**Stored records:**
+ + + + +

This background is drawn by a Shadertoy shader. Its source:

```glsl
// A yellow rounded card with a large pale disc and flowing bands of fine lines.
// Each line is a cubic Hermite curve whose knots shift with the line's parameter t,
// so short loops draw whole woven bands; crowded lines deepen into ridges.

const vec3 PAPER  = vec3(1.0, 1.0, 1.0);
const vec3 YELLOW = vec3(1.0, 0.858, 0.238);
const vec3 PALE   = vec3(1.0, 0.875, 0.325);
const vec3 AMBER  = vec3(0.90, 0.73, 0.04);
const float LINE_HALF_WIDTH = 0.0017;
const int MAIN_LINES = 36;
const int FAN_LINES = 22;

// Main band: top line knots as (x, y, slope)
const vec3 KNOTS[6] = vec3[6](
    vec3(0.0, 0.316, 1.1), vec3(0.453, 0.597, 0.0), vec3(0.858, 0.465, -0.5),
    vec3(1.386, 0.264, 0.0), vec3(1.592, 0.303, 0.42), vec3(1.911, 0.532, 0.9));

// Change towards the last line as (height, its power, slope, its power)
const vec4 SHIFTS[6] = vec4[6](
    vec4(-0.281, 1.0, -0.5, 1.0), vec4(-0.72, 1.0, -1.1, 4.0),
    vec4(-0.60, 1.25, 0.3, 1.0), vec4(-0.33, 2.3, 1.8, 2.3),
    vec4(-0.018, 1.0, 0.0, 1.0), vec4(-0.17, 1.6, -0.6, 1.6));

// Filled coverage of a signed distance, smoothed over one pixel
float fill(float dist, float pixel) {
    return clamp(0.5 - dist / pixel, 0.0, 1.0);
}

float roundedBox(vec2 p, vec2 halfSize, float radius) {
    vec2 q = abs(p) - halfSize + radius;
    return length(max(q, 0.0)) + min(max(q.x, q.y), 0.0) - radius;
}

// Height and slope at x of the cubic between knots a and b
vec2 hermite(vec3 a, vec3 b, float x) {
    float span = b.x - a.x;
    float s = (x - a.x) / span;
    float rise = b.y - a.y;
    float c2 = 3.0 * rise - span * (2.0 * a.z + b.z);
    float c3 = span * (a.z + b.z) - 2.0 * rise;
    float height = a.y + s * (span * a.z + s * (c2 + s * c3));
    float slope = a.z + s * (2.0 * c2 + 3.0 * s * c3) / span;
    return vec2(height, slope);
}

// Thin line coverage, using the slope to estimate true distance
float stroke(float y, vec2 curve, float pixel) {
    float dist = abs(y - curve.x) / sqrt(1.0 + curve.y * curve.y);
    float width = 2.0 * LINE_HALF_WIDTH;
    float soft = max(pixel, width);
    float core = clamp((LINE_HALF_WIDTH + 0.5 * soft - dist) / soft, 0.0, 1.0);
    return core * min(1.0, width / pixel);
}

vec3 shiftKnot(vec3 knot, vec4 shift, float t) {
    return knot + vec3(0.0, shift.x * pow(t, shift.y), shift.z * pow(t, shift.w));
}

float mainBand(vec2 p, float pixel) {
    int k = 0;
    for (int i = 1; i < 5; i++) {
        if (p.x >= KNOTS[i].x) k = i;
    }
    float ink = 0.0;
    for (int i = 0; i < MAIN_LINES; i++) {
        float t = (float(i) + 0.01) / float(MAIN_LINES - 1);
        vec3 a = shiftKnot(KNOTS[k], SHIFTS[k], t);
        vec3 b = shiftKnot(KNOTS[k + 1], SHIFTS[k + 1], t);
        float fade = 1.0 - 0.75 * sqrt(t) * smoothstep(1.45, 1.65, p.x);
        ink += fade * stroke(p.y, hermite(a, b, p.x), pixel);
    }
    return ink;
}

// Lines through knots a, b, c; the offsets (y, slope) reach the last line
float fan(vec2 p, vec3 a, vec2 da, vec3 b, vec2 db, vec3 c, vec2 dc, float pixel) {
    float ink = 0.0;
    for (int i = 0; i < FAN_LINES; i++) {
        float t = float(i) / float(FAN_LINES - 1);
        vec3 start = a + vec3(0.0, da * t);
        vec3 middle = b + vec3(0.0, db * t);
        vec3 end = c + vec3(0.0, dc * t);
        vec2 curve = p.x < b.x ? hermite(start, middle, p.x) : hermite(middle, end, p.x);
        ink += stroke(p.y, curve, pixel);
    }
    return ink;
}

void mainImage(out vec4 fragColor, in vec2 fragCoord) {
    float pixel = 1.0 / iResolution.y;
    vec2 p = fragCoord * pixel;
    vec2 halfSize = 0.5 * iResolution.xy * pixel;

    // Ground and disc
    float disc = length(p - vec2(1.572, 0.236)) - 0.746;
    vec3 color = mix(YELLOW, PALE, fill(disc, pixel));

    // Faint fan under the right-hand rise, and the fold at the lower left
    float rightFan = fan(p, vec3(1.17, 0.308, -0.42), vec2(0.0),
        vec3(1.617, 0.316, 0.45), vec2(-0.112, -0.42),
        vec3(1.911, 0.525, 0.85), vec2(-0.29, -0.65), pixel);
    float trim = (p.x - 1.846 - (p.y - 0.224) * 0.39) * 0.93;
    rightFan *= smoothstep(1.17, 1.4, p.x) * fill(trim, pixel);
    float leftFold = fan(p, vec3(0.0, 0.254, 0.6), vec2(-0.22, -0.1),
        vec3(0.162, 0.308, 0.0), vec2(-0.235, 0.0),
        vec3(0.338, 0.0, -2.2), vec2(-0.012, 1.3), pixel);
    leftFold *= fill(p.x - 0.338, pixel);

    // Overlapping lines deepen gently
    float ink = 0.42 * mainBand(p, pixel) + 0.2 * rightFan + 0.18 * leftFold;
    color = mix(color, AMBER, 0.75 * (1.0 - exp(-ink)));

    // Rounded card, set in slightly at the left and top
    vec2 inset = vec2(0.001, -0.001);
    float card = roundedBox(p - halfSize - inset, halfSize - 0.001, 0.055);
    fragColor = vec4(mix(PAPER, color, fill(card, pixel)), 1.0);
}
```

+ + + + +

**Task goal:** In the entries above, identify every line with the string "return".

**Your response:**
    return clamp(0.5 - dist / pixel, 0.0, 1.0);
    return length(max(q, 0.0)) + min(max(q.x, q.y), 0.0) - radius;
    return vec2(height, slope);
    return core * min(1.0, width / pixel);
    return knot + vec3(0.0, shift.x * pow(t, shift.y), shift.z * pow(t, shift.w));
    return ink;
    return ink;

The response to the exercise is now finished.